(DATASET ENTRIES begins)

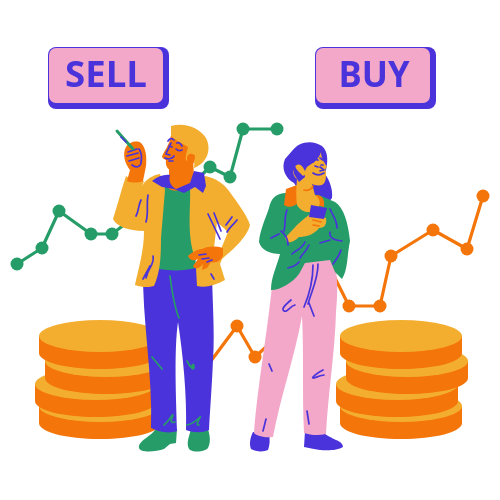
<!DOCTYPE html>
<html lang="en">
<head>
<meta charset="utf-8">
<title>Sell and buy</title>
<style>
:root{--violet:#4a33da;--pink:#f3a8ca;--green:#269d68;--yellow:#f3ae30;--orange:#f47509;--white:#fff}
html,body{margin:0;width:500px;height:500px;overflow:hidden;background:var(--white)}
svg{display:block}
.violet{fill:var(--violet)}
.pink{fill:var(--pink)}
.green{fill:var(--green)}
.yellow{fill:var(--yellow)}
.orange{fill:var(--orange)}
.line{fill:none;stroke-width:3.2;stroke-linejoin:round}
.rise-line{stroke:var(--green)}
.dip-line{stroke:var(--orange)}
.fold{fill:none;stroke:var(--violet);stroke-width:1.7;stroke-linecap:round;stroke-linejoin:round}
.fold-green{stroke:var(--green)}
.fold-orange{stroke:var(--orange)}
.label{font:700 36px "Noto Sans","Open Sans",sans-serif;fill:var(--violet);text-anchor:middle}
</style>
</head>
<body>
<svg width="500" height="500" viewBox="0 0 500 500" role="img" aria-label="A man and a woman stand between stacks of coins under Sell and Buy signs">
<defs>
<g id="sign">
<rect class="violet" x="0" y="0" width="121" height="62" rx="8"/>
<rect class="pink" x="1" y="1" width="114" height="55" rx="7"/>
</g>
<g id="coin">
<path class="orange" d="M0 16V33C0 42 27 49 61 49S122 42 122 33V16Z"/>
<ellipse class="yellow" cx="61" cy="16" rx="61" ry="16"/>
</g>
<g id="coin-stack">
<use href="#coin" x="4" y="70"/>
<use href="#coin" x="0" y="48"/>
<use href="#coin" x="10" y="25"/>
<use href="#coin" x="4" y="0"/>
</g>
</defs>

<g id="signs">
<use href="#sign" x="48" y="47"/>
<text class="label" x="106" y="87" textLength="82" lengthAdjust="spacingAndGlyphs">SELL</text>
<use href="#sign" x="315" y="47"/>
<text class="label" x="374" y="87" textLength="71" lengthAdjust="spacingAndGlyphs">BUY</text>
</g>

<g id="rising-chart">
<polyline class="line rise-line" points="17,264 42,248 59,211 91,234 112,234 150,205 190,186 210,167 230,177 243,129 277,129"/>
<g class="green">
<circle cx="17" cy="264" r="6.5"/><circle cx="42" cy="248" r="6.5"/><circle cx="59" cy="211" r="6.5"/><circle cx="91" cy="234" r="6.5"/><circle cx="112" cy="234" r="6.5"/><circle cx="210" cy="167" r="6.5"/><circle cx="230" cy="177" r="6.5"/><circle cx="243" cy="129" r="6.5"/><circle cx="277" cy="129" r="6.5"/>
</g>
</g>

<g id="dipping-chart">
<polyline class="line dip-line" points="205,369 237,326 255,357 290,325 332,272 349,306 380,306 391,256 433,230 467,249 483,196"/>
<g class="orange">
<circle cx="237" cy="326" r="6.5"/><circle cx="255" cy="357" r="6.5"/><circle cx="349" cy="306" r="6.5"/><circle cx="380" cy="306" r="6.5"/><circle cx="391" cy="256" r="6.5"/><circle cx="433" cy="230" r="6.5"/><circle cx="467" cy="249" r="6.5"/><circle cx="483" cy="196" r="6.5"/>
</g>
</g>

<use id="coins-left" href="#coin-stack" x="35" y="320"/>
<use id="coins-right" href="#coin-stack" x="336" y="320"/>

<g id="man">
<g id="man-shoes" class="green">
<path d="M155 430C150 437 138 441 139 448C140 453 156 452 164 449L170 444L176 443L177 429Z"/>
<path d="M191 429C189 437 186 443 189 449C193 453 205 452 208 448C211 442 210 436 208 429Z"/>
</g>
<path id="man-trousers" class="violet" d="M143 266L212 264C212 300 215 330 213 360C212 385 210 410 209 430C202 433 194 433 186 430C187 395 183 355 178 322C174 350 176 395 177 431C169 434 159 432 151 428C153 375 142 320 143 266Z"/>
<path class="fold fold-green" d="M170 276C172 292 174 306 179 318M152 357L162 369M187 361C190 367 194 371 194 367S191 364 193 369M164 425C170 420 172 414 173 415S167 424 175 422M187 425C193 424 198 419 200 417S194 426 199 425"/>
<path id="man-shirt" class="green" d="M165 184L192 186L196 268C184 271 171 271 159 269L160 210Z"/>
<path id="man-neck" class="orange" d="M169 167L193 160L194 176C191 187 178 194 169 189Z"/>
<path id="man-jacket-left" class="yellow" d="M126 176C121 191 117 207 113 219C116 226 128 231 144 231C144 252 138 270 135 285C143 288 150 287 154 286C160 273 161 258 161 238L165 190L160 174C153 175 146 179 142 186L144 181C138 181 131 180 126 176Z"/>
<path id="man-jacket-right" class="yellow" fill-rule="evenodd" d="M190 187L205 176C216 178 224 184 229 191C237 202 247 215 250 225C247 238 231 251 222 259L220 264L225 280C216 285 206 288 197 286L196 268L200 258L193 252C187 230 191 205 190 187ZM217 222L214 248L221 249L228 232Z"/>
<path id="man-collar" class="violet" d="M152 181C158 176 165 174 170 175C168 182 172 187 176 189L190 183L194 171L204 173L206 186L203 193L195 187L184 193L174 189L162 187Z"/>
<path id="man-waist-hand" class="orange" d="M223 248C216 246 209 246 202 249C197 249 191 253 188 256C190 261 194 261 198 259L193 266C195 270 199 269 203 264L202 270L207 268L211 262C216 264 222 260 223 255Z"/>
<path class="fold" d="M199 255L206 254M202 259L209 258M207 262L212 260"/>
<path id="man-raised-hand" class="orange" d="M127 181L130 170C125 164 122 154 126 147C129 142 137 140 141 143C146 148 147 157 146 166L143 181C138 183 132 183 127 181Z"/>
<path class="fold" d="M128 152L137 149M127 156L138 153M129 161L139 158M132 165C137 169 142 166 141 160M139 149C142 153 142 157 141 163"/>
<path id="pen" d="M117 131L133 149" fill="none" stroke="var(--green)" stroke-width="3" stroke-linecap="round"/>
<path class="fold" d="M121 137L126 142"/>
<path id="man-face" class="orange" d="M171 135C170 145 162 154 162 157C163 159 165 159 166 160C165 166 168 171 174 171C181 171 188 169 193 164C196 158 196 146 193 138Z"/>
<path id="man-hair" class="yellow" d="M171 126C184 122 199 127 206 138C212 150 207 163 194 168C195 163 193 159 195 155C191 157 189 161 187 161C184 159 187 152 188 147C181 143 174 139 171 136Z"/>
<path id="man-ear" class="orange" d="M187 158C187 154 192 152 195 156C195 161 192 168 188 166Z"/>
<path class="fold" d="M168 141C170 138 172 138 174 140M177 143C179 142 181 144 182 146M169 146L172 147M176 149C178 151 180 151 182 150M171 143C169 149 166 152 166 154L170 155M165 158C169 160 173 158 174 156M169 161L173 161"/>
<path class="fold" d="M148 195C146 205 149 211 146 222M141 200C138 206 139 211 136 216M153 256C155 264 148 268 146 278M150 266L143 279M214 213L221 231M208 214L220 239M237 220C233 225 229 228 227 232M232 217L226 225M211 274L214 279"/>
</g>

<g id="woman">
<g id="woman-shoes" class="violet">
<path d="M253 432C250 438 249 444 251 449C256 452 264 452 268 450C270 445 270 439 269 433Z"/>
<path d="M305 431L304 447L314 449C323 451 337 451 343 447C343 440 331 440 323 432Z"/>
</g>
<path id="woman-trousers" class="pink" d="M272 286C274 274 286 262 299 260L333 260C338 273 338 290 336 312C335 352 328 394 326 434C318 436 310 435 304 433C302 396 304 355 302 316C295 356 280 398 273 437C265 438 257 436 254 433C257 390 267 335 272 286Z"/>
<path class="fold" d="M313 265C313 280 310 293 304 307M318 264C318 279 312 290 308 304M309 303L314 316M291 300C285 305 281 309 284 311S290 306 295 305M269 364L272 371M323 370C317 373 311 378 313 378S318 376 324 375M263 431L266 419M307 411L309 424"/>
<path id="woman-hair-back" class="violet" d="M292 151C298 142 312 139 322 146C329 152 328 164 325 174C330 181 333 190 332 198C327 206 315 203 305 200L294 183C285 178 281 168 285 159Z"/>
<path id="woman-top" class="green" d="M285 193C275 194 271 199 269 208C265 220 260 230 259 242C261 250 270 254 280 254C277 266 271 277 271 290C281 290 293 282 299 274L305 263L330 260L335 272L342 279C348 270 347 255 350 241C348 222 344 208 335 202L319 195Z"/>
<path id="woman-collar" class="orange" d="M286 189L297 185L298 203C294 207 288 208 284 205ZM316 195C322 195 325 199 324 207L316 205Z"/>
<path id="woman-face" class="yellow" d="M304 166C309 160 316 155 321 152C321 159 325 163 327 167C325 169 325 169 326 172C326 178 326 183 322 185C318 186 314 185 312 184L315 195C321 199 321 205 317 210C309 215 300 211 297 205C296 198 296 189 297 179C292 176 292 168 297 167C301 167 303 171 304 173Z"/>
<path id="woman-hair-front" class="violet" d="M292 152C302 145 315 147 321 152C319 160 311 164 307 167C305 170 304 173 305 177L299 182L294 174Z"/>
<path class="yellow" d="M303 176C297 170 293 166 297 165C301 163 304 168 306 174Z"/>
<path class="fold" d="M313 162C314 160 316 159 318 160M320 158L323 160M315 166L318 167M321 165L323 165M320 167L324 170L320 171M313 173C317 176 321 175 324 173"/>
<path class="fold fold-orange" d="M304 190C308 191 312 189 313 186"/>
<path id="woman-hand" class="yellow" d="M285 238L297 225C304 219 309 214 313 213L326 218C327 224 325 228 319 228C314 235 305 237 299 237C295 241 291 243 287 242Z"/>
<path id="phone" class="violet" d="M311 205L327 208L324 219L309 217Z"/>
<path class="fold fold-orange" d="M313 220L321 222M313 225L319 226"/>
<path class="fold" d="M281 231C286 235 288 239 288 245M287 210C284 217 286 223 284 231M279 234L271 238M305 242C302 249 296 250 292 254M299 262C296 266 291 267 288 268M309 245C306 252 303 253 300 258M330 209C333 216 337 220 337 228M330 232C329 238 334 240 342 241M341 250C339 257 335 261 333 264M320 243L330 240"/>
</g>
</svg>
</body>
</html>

(DATASET ENTRIES ends)
(DATASET ENTRIES begins)

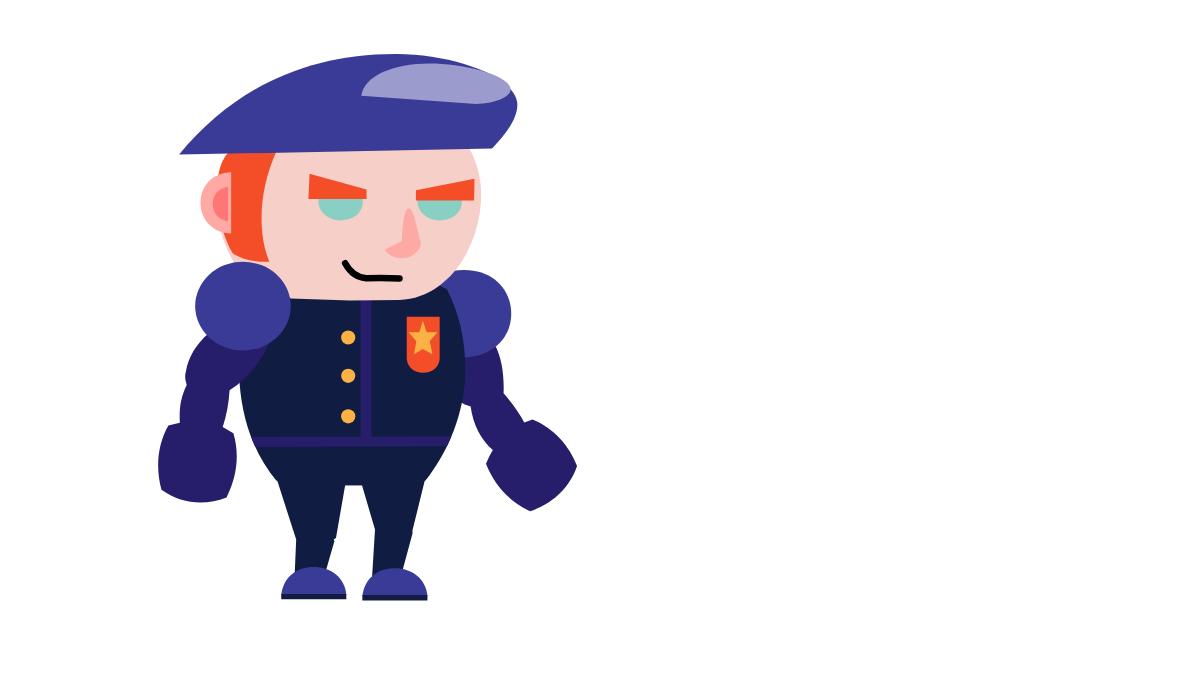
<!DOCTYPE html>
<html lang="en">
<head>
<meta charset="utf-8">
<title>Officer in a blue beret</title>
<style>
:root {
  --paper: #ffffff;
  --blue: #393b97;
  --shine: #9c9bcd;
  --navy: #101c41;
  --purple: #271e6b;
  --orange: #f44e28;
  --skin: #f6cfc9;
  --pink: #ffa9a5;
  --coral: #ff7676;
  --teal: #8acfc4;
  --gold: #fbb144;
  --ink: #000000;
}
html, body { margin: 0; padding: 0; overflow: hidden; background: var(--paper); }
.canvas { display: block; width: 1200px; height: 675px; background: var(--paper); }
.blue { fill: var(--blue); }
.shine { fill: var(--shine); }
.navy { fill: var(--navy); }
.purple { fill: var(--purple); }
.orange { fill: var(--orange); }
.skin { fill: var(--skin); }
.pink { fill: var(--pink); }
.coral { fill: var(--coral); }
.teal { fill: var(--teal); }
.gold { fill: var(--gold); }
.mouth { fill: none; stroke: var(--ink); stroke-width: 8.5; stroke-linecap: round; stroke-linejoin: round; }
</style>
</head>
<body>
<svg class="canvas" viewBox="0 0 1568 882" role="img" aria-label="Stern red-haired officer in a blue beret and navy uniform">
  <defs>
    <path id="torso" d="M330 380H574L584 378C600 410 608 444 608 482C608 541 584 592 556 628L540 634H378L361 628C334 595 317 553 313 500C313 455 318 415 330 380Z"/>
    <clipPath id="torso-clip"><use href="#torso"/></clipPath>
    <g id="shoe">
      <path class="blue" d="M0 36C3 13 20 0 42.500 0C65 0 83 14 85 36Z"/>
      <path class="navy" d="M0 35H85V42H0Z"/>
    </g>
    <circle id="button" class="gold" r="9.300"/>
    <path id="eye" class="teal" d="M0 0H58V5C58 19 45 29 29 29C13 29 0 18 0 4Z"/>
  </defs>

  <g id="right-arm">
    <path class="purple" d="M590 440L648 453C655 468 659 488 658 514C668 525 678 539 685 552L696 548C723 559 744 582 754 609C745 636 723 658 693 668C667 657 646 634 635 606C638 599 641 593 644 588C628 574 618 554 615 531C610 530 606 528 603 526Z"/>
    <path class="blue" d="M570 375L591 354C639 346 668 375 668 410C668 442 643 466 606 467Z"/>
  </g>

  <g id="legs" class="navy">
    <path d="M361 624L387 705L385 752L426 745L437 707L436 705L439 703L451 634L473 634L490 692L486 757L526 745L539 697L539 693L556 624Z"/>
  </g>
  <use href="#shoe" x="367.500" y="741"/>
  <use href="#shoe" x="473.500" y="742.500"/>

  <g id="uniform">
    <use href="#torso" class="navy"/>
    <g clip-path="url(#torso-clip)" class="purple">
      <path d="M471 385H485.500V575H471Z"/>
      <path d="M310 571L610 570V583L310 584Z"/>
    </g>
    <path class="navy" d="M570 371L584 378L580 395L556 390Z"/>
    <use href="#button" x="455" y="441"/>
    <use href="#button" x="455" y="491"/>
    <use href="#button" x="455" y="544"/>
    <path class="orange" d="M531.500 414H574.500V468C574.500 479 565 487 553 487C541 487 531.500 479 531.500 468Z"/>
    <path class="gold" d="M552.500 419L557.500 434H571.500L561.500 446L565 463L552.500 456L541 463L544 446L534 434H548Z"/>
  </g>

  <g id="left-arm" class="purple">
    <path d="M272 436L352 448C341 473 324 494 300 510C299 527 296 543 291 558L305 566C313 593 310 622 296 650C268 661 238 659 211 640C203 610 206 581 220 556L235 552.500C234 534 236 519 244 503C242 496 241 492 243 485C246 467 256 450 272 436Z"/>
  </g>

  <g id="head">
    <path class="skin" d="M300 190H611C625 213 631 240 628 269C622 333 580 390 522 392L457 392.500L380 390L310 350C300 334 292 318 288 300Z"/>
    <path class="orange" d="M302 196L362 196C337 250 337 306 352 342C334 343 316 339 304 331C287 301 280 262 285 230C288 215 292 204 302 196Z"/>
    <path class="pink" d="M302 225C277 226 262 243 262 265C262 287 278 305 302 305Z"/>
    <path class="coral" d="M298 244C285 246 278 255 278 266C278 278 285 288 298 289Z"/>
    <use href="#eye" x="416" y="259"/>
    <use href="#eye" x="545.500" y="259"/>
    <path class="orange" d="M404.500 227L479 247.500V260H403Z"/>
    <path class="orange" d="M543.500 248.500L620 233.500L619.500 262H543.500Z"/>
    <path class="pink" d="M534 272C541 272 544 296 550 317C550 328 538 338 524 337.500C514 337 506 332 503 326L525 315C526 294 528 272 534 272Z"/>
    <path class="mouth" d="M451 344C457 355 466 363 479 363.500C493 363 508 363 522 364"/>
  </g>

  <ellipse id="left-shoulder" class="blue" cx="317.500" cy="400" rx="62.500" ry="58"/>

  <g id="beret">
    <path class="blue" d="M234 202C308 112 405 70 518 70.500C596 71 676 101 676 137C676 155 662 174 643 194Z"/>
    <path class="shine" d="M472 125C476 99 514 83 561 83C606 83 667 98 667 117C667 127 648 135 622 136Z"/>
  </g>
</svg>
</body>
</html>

(DATASET ENTRIES ends)
(DATASET ENTRIES begins)

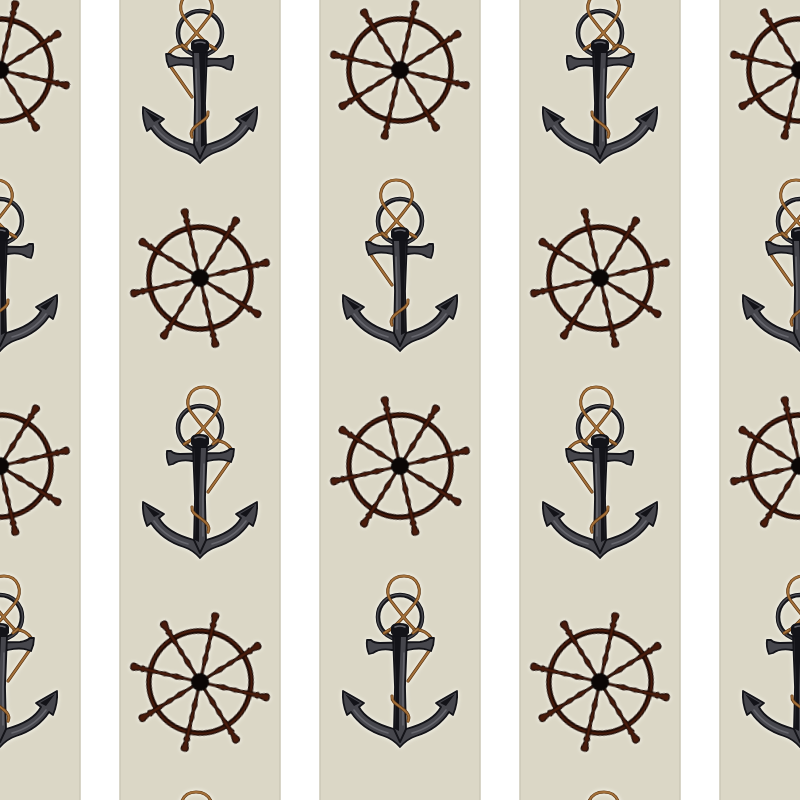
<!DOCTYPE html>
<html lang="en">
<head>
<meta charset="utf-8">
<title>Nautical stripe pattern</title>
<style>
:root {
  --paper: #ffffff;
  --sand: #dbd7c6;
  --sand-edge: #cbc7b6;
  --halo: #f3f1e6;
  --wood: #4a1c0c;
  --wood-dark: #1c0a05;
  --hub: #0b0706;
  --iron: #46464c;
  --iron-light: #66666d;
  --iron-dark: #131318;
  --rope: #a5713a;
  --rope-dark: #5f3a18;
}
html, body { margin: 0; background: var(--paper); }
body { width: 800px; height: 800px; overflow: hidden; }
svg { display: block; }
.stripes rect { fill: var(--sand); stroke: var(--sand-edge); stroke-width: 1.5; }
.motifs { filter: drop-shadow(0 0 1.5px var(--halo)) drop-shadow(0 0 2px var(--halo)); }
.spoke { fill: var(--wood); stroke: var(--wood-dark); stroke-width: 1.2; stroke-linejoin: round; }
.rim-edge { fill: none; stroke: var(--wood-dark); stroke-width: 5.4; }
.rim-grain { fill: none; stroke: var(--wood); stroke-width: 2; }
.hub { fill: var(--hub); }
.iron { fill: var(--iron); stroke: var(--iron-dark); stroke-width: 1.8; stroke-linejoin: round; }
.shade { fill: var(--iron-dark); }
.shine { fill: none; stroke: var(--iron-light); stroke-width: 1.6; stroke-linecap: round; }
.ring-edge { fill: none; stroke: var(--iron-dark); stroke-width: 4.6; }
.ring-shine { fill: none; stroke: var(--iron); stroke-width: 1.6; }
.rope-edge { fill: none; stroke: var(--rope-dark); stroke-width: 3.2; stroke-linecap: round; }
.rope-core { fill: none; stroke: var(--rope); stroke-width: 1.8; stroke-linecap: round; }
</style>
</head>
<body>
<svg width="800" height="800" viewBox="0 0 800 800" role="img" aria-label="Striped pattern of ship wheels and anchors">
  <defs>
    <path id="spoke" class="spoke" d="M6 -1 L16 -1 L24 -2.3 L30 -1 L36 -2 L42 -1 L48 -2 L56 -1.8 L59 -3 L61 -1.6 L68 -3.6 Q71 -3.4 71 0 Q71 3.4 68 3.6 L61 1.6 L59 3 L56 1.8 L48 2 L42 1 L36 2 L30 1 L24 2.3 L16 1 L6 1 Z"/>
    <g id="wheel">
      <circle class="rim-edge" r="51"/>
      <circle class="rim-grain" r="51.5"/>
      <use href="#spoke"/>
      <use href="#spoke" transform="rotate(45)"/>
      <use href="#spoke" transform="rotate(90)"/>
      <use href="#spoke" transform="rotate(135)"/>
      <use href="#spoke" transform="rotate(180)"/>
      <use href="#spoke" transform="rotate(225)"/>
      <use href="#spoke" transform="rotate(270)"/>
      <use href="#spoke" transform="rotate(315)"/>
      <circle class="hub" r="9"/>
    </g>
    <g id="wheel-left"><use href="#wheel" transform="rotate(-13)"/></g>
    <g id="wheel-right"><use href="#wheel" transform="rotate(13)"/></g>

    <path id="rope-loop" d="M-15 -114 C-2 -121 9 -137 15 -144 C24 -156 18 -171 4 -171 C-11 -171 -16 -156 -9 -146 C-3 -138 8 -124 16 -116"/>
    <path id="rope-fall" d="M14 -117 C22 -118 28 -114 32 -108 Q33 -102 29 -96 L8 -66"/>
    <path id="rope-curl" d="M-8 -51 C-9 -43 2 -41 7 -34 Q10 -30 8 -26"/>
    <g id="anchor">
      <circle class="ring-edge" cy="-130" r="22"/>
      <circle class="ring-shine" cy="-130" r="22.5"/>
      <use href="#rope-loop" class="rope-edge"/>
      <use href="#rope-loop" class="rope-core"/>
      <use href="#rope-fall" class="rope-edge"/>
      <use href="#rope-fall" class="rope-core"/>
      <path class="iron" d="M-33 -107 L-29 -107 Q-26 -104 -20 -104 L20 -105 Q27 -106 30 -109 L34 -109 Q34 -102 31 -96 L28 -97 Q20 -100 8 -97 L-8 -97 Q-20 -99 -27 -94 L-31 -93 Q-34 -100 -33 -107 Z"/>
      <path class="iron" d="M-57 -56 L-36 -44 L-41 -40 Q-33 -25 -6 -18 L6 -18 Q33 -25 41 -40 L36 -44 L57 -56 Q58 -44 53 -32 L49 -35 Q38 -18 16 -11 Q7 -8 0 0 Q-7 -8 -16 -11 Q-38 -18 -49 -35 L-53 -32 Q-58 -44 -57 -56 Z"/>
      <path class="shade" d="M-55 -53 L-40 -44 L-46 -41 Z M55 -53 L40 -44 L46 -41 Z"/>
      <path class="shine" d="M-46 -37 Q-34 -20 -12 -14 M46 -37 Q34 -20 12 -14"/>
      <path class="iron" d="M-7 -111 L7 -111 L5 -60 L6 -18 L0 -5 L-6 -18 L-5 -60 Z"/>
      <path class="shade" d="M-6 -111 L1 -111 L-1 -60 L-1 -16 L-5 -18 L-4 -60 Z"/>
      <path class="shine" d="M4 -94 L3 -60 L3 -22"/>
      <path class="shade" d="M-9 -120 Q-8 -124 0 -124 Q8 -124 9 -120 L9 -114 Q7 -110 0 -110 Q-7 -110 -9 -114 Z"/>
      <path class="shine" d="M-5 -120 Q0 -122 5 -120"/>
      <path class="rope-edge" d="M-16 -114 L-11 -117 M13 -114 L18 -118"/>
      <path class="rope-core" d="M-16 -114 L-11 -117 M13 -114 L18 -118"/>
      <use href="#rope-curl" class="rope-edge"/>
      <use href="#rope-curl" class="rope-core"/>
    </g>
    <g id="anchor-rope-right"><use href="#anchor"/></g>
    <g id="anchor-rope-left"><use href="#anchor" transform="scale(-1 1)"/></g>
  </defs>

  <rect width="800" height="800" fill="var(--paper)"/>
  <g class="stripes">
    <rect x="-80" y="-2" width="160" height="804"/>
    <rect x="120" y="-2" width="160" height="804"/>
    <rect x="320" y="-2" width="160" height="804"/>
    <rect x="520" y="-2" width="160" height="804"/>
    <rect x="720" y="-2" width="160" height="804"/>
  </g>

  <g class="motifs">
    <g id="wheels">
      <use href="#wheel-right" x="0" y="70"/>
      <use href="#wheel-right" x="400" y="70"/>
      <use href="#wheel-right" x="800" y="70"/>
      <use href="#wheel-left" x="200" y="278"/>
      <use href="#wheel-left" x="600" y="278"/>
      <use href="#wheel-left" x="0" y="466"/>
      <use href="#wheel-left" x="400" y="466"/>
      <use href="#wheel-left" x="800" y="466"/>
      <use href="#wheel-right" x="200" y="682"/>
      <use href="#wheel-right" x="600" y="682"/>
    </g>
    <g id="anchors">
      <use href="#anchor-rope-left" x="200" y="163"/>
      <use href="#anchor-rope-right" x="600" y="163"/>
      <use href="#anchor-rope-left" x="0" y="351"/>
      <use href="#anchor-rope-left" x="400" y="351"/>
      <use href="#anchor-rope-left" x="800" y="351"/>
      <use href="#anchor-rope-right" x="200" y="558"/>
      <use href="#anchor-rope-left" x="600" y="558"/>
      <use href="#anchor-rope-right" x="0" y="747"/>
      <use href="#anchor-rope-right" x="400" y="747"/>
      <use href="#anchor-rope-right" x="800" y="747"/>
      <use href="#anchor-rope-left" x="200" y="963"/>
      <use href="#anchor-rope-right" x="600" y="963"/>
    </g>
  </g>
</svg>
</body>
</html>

(DATASET ENTRIES ends)

• _WHAT IS BEING ASKED_: Work out how many lines above contain "green", then write only that number.

• _EXERCISE OUTPUT_: 10